McDonough’s video essay guide specifically asks you to appear in the one-minute video and to address situations outside your resume. However, you will have unlimited time to record and edit this video (unlike a video interview). While you have been asked to show yourself in the video, you may add other elements aside from your talking head, including interviews with family and friends, photos or graphics and music.
One minute seems like a short amount of time, but consider that television commercials are generally 30 seconds, and you realize that a lot of information can fit into a one-minute video.
Like all interactive MBA admissions essays, the content is the most important aspect of this exercise. The admissions committee wants to get to know you and your dreams, background and personality. Think about personal stories that you did not describe in your resume, recommendations or your written essays. Perhaps you have a family story to tell, a hobby you are passionate about or a significant extracurricular responsibility.
This is also the ideal place to demonstrate your fit with Georgetown (unless you focused on option three of the previous required essays). Can you take your hobbies to school and share with your classmates? Will your background add to the diversity of the class? Or can you open doors for your classmates professionally? Always think about your own contributions to McDonough.
If you can demonstrate enthusiasm as you speak to the camera and add additional elements to the video it should be compelling to the admissions committee, but keep in mind that content is the most crucial part of this video.
Optional Essay: Please provide any information you would like to add to your application that you have not otherwise included. (500 words or fewer)
This is an entirely open-ended optional essay. Most optional essays ask for an explanation for a gap in employment, the lack of a current supervisor recommendation, or academic issues. If you do want to address any of those elements to your application this is the ideal place.

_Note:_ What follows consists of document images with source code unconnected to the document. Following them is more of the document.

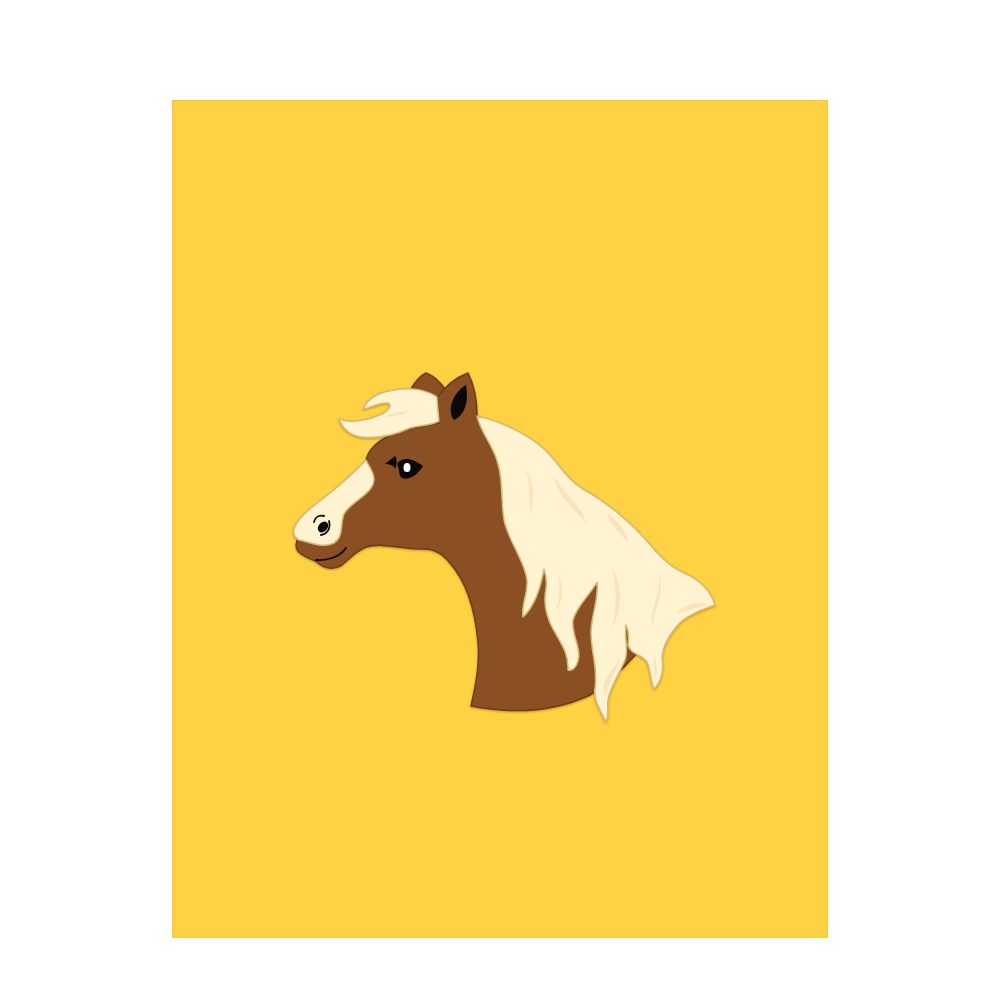
<!DOCTYPE html>
<html lang="en">
<head>
<meta charset="utf-8">
<title>Horse greeting card</title>
<style>
:root {
  --paper: #ffffff;
  --card: #ffd244;
  --card-edge: #efbd2c;
  --coat: #8a5021;
  --coat-dark: #6d3c15;
  --mane: #fff3d2;
  --mane-shade: #fbe3b9;
  --mane-edge: #d9b877;
  --ink: #0c0807;
}
* { box-sizing: border-box; }
html, body { margin: 0; height: 100%; overflow: hidden; }
body { background: var(--paper); }
.canvas { position: relative; width: 1000px; height: 1000px; overflow: hidden; background: var(--paper); }
.card {
  position: absolute; left: 172px; top: 100px; width: 656px; height: 838px;
  background: var(--card);
  box-shadow: inset 0 0 3px var(--card-edge);
}
.horse { position: absolute; left: 0; top: 0; width: 1000px; height: 1000px; }
.coat { fill: var(--coat); stroke: var(--coat-dark); stroke-width: 1.5; stroke-linejoin: round; }
.mane { fill: var(--mane); stroke: var(--mane-edge); stroke-width: 1.5; stroke-linejoin: round; }
.strands { fill: var(--mane-shade); }
.ink { fill: var(--ink); }
.ink-line { fill: none; stroke: var(--ink); stroke-width: 1.8; stroke-linecap: round; }
.glint { fill: var(--paper); }
</style>
</head>
<body>
<main class="canvas">
  <div class="card"></div>
  <svg class="horse" viewBox="0 0 1000 1000" role="img" aria-label="Brown horse head with a cream mane, facing left">
    <defs>
      <filter id="paper-lift" x="-5%" y="-5%" width="110%" height="110%">
        <feDropShadow dx="0" dy="1" stdDeviation="1.3" flood-color="#7a4a08" flood-opacity=".5"/>
      </filter>
    </defs>

    <g filter="url(#paper-lift)">
      <path class="coat" d="M411 389C415 382 420 376 426 373C434 376 440 382 445 389L440 402Z"/>

      <path class="coat" d="M437 398C445 386 455 378 468 373C474 385 477 399 477 415C485 432 498 446 512 460L560 540L640 625L636 654C622 670 606 685 590 695C558 710 518 715 471 706C476 684 480 664 478 642C475 608 465 580 450 563C443 554 434 549 424 549C402 550 385 542 366 547C356 551 350 558 342 565C334 570 324 569 317 562C309 558 302 556 298 551C295 547 296 542 298 539L330 520L366 462C367 450 378 440 394 434C410 427 426 426 439 423C436 414 436 406 437 398Z"/>

      <path class="mane" d="M366 460C352 475 338 487 320 501C308 510 297 519 294 529C293 534 295 538 299 540C310 542 323 549 334 543C344 537 340 523 344 514C352 500 374 494 374 479C374 472 369 467 366 460Z"/>

      <path class="mane" d="M439 421C438 411 437 402 437 397C424 388 405 387 389 391C377 393 368 399 363 409C371 408 379 402 388 403C393 405 388 411 382 414C369 420 352 424 339 419C342 427 349 435 361 437C379 439 397 434 410 428C420 425 430 426 439 421Z"/>

      <path class="mane" d="M477 416C500 421 526 433 544 449C559 463 566 479 583 489C606 502 628 520 646 540C657 553 668 566 684 573C699 579 711 591 715 605C701 610 685 616 677 626C669 636 663 645 662 658C664 671 661 682 654 689C650 680 651 670 647 662C642 654 631 655 628 645C629 638 629 631 626 625C624 638 629 650 625 660C619 675 610 687 608 700C607 710 609 715 606 722C601 711 593 701 595 688C598 668 591 652 591 633C591 615 599 600 597 582C591 594 577 605 573 620C571 635 582 648 578 661C576 668 572 671 568 670C569 654 561 643 553 629C546 616 543 604 546 589C547 581 546 575 544 569C541 586 535 606 523 617C521 605 528 594 527 580C525 562 511 545 505 524C500 505 504 484 498 464C494 446 481 434 477 416Z"/>
    </g>

    <g class="strands">
      <path d="M524 468C536 481 533 498 531 514C527 498 533 484 524 468Z"/>
      <path d="M553 474C563 494 580 503 587 524C575 510 559 499 553 474Z"/>
      <path d="M606 512C619 522 626 531 629 544C619 533 611 524 606 512Z"/>
      <path d="M612 568C623 586 623 608 611 632C617 609 617 590 612 568Z"/>
      <path d="M659 573C665 591 656 606 652 626C649 607 662 595 659 573Z"/>
      <path d="M558 576C565 586 563 600 556 612C559 598 561 588 558 576Z"/>
      <path d="M677 613C685 604 697 602 709 604C696 607 688 612 677 613Z"/>
      <path d="M603 684C608 674 616 667 620 656C618 671 610 678 605 697Z"/>
      <path d="M653 655C658 664 658 673 655 682C655 672 655 665 653 655Z"/>
      <path d="M384 418C392 411 400 412 409 411C400 417 392 415 384 418Z"/>
    </g>

    <g>
      <path class="ink" d="M466 385C469 401 465 415 454 420C447 412 451 394 466 385Z"/>
      <path class="ink" d="M385 464L395 456C398 460 396 464 396 469C393 465 389 464 385 464Z"/>
      <path class="ink" d="M397 464C402 457 411 457 423 466C418 475 408 481 402 478C398 475 400 469 397 464Z"/>
      <ellipse class="glint" cx="407" cy="467.5" rx="3.5" ry="4.5"/>
      <ellipse class="ink" cx="323" cy="527" rx="4.5" ry="6" transform="rotate(42 323 527)"/>
      <path class="ink-line" d="M314 522C315 517 319 515 324 516"/>
      <path class="ink-line" d="M321 535C327 534 331 529 329 521"/>
      <path class="ink-line" d="M316 560C327 561 340 557 346 548"/>
    </g>
  </svg>
</main>
</body>
</html>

If you do not have anything to explain about your overall application you may want to use this space to highlight another aspect of your experience at work or in your extracurricular activities. Perhaps you have an amazing leadership experience you want to discuss. Or a learning experience that was not covered in essay one.

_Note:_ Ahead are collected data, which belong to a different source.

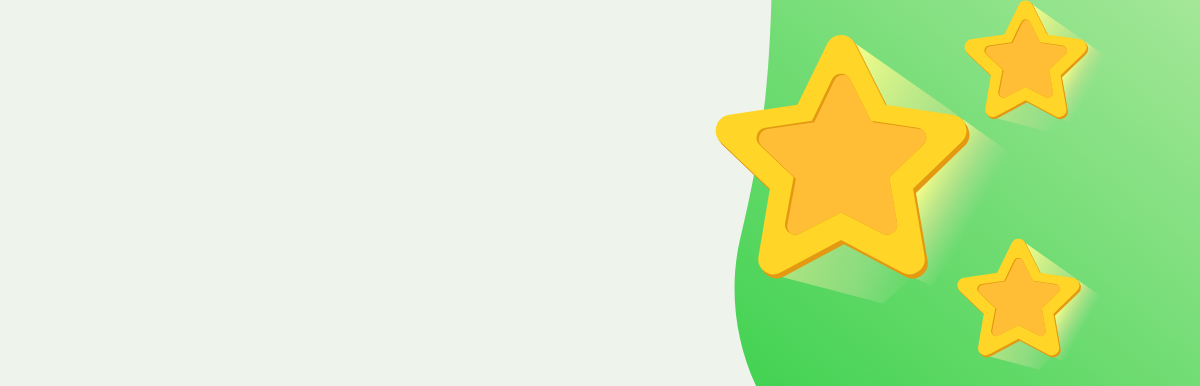
<!DOCTYPE html>
<html lang="en">
<head>
<meta charset="utf-8">
<title>Gold stars banner</title>
<style>
:root{
  --mist:#eef3eb;
  --green-deep:#41d251;
  --green-pale:#a4e798;
  --gold:#ffd528;
  --gold-edge:#e39a12;
  --amber:#ffbe35;
  --glow:#effb8a;
}
*{margin:0;padding:0;box-sizing:border-box}
html,body{width:1200px;height:386px;overflow:hidden;background:var(--mist)}
.banner{display:block;width:1200px;height:386px}
.wave{fill:url(#wave-fill)}
.rim-edge,.face-edge{fill:var(--gold-edge)}
.rim{fill:var(--gold)}
.face{fill:var(--amber)}
.deep{stop-color:var(--green-deep)}
.pale{stop-color:var(--green-pale)}
.glow{stop-color:var(--glow)}
</style>
</head>
<body>
<svg class="banner" viewBox="0 0 1568 505" preserveAspectRatio="none" role="img" aria-label="Three gold stars on a green wave">
  <defs>
    <linearGradient id="wave-fill" x1="0" y1="1" x2="1" y2="0">
      <stop class="deep" offset="0"/>
      <stop class="pale" offset="1"/>
    </linearGradient>
    <linearGradient id="beam-top-fill" gradientUnits="userSpaceOnUse" x1="1122" y1="70" x2="1245" y2="152">
      <stop class="glow" offset="0"/>
      <stop offset="1" stop-color="#b2e28c" stop-opacity=".75"/>
    </linearGradient>
    <linearGradient id="beam-right-fill" gradientUnits="userSpaceOnUse" x1="1207" y1="240" x2="1277" y2="279">
      <stop class="glow" offset="0"/>
      <stop offset=".45" stop-color="#c3e48f" stop-opacity=".75"/>
      <stop offset="1" stop-color="#a8e096" stop-opacity="0"/>
    </linearGradient>
    <linearGradient id="beam-base-fill" gradientUnits="userSpaceOnUse" x1="1040" y1="335" x2="1192" y2="382">
      <stop offset="0" stop-color="#b9e588" stop-opacity=".85"/>
      <stop offset=".55" stop-color="#a9df8e" stop-opacity=".6"/>
      <stop offset="1" stop-color="#a8e096" stop-opacity="0"/>
    </linearGradient>
    <path id="rim-shape" d="M1081 57A20 20 0 0 1 1117 57L1157 137L1245 150A20.9 20.9 0 0 1 1256 186L1193 247L1208 335A20 20 0 0 1 1178 356L1099 314L1021 356A20 20 0 0 1 991 336L1006 247L942 186A20.9 20.9 0 0 1 953 150L1042 137Z"/>
    <path id="face-shape" d="M1087 104A13.3 13.3 0 0 1 1111 104L1138 158L1199 167A13.3 13.3 0 0 1 1206 190L1162 232L1172 291A13.3 13.3 0 0 1 1152 305L1099 278L1046 305A13.3 13.3 0 0 1 1026 291L1037 232L993 190A13.3 13.3 0 0 1 1000 167L1061 158Z"/>
    <clipPath id="face-clip"><use href="#face-shape"/></clipPath>
    <g id="star">
      <g id="beams">
        <path fill="url(#beam-top-fill)" d="M1115 55L1252 151L1157 139Z"/>
        <path fill="url(#beam-right-fill)" d="M1258 156L1350 221L1217 374L1190 361L1208 345L1194 248Z"/>
        <path fill="url(#beam-base-fill)" d="M1013 360L1154 397L1194 361L1102 316Z"/>
      </g>
      <g class="rim-edge">
        <use href="#rim-shape" x="1.3" y="1.8"/>
        <use href="#rim-shape" x="2.6" y="3.6"/>
        <use href="#rim-shape" x="3.9" y="5.4"/>
      </g>
      <use class="rim" href="#rim-shape"/>
      <use class="face-edge" href="#face-shape"/>
      <g clip-path="url(#face-clip)"><use class="face" href="#face-shape" x="3" y="1.8"/></g>
    </g>
  </defs>
  <path class="wave" d="M1008 0C1004 135 991 212 967 313C952 378 961 447 988 505H1568V0Z"/>
  <use href="#star"/>
  <use href="#star" transform="translate(804.9 -21.7) scale(.487)"/>
  <use href="#star" transform="translate(795.5 290.2) scale(.487)"/>
</svg>
</body>
</html>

There is no obligation to use the space, however, so do not write an essay just to add more for the admissions committee to read. If you do use this space to elaborate on your application profile, do not recycle essays from other schools that ask specific and recognizable questions.
Re-Applicant Essay: Required for re-applicants. How have you strengthened your candidacy since your last application? We are particularly interested in hearing about how you have grown professionally and personally. (500 words or fewer)
Many candidates can write about a specific improvement since your last application like a promotion, improved GMAT, or increased responsibilities or experience. Georgetown is also interested in the less tangible improvements like a revised career goal, personal growth or increase in maturity. Make sure you are able to make the case that you are now ready for a McDonough MBA and that any new development has only strengthened your resolve.
Need assistance with your Georgetown McDonough MBA application? Stacy Blackman consulting can help. Contact us to learn more.